The BRICS countries know they can’t change things overnight. But each year, they move the ball forward a little. Last year’s summit (2013) saw an announcement that they would create a BRICS Development Bank, designed to duplicate the functions of the IMF and World Bank on the BRICS’ terms. The 2014 summit should see the announcement of some progress. For example, in September, they agreed on how the bank should be capitalized at $100 billion.
Some Westerners think the duplication-of-effort is stupid (for example, see Laurson and Pieler, at Forbes). Or they scratch their head over why it’s happening and whether the 5 BRICS countries will keep it together. Such criticisms miss the point.
The point is that the IMF and World Bank serve Western interests; and the BRICS countries, who are the up-and-coming powers, are tired of it. They will create duplicate institutions in some form, so as to be able to leave the Western-oriented ones or at least bypass them. Not surprisingly, non-Western observers get it.
We are moving to a world which increasingly rejects Western influence, especially American financial and political influence. For example, last October, Chinese media openly called for a “de-Americanized world”.
I blame 20 years of bad U.S. policies which have debauched the dollar, abandoned freedom, and given America a phony economy of endless deficits and debts, welfare, bubbles and bailouts. Policies which President Obama has obstinately made much worse. But however that might be, the “de-Americanized world” is coming. It is no surprise to see India and China tilting Russian in the Ukraine crisis.

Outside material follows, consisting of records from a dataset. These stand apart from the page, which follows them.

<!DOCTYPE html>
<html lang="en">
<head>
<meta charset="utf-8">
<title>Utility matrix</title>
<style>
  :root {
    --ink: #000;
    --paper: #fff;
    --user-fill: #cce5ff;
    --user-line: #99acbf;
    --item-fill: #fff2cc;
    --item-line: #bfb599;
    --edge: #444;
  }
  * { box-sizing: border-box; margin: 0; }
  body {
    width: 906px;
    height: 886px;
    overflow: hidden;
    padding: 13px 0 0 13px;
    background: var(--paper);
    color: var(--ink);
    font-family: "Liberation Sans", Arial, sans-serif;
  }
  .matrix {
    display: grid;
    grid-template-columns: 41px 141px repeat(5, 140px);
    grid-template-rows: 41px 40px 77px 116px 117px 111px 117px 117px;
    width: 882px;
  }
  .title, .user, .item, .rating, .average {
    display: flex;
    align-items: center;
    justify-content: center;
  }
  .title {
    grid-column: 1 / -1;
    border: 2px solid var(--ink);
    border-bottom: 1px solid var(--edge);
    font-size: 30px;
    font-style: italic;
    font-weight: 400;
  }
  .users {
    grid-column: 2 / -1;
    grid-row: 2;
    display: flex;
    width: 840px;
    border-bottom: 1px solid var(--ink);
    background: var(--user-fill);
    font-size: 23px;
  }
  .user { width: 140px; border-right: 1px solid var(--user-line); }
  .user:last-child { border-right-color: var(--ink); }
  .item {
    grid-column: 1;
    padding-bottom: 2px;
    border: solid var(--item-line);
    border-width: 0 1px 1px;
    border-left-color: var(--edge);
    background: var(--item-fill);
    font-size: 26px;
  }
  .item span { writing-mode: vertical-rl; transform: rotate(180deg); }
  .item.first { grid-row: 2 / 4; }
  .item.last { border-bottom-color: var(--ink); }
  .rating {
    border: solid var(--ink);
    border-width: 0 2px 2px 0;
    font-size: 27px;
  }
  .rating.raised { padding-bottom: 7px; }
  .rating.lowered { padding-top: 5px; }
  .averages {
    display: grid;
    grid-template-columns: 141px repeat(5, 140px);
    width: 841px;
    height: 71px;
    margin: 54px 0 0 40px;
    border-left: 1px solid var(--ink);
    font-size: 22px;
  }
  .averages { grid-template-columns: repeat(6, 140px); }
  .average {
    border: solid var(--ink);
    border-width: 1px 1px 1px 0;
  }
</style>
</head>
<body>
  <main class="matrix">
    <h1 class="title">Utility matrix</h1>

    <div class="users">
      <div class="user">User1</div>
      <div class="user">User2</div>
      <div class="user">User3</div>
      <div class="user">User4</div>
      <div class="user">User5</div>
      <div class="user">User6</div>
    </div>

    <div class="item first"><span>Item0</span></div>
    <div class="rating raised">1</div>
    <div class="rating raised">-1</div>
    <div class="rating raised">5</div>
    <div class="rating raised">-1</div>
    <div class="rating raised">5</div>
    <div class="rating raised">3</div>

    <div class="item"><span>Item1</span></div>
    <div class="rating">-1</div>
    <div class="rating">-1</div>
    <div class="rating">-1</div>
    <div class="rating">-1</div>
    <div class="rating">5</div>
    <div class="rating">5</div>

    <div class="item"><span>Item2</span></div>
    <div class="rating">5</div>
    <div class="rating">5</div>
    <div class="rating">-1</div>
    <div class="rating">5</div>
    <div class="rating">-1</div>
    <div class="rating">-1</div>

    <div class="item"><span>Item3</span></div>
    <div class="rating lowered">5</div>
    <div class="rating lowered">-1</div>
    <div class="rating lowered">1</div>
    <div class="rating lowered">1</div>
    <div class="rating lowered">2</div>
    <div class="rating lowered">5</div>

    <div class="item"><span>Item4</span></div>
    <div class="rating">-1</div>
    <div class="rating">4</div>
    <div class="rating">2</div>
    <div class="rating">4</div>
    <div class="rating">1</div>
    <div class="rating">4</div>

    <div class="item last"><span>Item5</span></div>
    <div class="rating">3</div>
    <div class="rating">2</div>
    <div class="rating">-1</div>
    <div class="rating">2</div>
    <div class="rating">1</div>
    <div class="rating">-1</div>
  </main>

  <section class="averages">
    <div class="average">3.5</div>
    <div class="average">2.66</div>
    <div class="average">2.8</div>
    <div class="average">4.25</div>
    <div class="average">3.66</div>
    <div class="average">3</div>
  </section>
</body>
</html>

In the bigger picture, it will mean foreigners needing a lot fewer U.S. dollars. When that happens, America’s inflationary chickens will come home to roost. As foreigners return their dollars to America in contempt, we won’t be able to run trade deficits anymore, and the dollar’s international buying power will go down. The cost of imported goods will skyrocket, and U.S. inflation with them. America will face some tough times.